Burn After Reading
Director: Ethan & Joel Coen
Starring: George Clooney, John Malkovich, Frances McDormand, Brad Pitt
Rating: 4 stars (out of five)
Following the intense drama No Country for Old Men, the Coen Brothers return to their sweet spot—deadpan black comedies about losers. With Burn After Reading they take on the spy genre in an age when political thrillers are particularly imbued with sociological commentary. Here, their commentary seems to be that there are losers everywhere you go, and our hyped-up age of espionage and the technological eradication of privacy is stocked with the same old human venality.
The result, with a top-grade cast cutting loose in the Coens’ weird universe, is a fun and unpredictable romp that delivers their trademark combination of laughably bland screwups and unexpected violence.

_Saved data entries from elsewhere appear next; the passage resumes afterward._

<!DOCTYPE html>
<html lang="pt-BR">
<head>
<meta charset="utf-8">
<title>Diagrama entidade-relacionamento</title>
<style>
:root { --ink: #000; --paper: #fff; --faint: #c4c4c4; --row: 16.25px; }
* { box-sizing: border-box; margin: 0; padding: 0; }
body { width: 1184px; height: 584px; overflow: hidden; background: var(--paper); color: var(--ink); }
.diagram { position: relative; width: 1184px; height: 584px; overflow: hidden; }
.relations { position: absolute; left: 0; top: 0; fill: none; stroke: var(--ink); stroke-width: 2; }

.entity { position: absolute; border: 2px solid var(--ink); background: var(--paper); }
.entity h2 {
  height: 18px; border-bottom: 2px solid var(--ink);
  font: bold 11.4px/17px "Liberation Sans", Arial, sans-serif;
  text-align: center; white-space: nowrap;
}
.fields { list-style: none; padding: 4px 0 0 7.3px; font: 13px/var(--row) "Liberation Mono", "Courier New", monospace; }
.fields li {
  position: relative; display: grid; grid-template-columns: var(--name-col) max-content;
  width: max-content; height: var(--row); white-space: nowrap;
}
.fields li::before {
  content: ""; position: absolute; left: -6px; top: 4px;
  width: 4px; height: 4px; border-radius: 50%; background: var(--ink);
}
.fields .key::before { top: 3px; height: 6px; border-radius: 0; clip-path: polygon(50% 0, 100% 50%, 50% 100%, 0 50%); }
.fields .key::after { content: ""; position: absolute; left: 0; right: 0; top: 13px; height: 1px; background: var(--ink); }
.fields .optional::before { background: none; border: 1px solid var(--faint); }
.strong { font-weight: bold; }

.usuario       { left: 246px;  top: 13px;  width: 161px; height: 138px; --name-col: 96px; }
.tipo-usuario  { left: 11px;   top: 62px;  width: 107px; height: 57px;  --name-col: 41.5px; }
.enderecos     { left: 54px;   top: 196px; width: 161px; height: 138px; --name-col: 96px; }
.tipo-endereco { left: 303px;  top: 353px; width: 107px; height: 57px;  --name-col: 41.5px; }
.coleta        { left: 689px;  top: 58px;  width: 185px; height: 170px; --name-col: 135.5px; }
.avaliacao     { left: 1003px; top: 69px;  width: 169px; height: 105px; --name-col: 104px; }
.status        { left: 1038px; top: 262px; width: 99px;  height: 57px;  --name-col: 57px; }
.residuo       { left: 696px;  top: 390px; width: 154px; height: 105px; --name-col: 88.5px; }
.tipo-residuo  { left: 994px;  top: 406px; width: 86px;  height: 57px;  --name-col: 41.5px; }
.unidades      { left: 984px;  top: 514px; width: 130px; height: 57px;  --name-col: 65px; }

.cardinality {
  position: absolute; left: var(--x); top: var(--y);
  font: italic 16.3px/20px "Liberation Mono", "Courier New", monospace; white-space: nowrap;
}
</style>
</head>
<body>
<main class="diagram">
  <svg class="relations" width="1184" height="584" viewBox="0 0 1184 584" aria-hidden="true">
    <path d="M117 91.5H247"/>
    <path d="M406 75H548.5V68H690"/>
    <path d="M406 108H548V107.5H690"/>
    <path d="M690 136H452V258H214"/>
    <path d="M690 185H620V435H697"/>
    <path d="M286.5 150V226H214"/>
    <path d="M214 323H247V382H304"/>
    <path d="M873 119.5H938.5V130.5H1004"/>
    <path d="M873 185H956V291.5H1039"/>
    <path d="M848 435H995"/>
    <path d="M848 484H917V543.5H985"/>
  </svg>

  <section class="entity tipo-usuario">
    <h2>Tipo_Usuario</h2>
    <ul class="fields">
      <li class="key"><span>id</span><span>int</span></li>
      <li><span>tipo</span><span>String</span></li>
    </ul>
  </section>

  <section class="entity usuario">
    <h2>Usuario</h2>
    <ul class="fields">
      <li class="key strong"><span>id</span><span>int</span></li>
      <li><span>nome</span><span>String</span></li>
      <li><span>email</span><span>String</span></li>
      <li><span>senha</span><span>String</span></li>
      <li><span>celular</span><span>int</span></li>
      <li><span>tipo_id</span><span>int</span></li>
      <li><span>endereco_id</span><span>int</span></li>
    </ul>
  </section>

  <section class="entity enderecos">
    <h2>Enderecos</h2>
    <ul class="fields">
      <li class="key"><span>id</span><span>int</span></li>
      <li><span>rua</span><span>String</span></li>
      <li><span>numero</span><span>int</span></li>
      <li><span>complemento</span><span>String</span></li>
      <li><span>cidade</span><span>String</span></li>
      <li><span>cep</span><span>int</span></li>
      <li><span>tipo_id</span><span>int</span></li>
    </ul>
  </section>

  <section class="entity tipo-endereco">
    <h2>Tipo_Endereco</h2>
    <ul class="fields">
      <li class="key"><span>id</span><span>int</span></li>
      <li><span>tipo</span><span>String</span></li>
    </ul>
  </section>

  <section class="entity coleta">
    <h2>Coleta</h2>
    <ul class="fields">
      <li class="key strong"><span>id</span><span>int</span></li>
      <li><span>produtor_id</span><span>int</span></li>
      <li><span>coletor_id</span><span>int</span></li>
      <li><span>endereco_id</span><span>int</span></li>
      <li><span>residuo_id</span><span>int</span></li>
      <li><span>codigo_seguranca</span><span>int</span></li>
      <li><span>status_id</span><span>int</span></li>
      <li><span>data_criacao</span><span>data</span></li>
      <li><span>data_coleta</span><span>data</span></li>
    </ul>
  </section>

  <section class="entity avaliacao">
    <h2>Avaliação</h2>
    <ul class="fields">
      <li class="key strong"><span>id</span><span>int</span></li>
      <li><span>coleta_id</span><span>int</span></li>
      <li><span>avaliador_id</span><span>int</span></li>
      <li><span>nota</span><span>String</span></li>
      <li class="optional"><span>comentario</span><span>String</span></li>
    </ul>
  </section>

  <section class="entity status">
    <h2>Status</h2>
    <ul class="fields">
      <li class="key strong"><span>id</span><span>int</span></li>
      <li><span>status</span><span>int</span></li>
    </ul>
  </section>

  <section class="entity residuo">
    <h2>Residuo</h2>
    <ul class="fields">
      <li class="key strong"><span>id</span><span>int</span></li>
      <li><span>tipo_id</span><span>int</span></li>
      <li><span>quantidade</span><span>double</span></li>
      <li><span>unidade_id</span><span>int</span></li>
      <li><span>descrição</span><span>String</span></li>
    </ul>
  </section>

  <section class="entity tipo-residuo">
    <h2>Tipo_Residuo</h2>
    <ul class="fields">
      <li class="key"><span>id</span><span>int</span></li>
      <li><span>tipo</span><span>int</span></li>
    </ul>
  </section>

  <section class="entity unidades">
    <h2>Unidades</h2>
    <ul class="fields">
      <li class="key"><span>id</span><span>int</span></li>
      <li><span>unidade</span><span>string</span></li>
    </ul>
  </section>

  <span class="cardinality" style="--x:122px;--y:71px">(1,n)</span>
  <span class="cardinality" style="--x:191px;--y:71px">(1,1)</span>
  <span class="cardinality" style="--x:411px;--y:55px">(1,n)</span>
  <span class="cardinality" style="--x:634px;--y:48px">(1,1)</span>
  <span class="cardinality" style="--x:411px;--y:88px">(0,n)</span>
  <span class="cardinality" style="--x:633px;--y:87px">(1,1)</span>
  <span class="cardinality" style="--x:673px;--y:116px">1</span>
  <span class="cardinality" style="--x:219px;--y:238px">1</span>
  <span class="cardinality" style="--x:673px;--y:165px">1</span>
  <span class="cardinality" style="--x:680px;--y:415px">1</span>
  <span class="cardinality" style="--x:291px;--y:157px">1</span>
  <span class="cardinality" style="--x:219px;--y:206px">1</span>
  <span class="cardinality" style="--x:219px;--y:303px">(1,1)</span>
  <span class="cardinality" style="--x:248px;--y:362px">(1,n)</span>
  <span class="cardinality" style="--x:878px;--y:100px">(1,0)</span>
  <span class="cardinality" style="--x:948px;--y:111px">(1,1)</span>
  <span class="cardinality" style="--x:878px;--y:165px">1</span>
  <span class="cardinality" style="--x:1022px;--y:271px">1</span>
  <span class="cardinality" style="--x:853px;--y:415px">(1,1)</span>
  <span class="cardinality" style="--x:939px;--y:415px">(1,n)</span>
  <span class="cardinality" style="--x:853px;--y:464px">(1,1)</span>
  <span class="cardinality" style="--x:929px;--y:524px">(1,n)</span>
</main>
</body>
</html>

Okay, try to keep up: John Malkovich is an arrogant bastard of a CIA analyst who gets canned from the Agency by a bunch of faceless bureaucrats who might as well be running a vacuum-cleaner factory in the mid-fifties. His wife is an icy bitch played by Tilda Swinton, who’s sleeping around with a federal marshall played by George Clooney. Swinton’s preliminary steps to divorce Malkovich put apparently secret “SigInt” materials into the hands of a middle-aged gym flunkie, Frances McDormand, obsessed with plastic surgery she can’t afford, who recruits hapless idiot trainer Brad Pitt in an impromptu game of blackmail that’s clearly informed by too many cheap Hollywood thrillers. She meets an increasingly edgy Clooney through a skeevy online dating service, and further complications ensue.
The plot is entirely powered by the pedestrian selfishness of the characters. They’re cheaters, embittered schemers, pathetic losers, and sometimes even sympathetic sad sacks. There are sly digs at espionage thrillers, both with some unskilled cloak and dagger work and in the online dating rendezvous, in which blind dates meet in public, on park benches like spies out of some Graham Greene or John Le Carre novel. The machinery of government, the powerful and clever forces filling Bourne and Bond movies, are useless, clueless, operating on some stratum so far removed from our human level that, in the figure of J.K. Simmons, they can neither figure out what’s going on, nor manage to care.
The deadpan humor will be offputting for some. It’s dark, and this is not the wild comedy of Raising Arizona, nor the broader Dude-fueled laughs that abide in The Big Lebowski. There’s a touch of claustrophobic weirdness, without being as deeply insane as Barton Fink. Group it closer to The Hudsucker Proxy, if you’re a Coen aficionado.
The film entertains by combining broad acting, straight-faced absurdity and a willingness not to simplify plot or themes. After a summer of action excess, it’s the perfect gentle descent into autumn, both intelligent and slapstick-goofy. America’s best filmmaking team remain in solid form.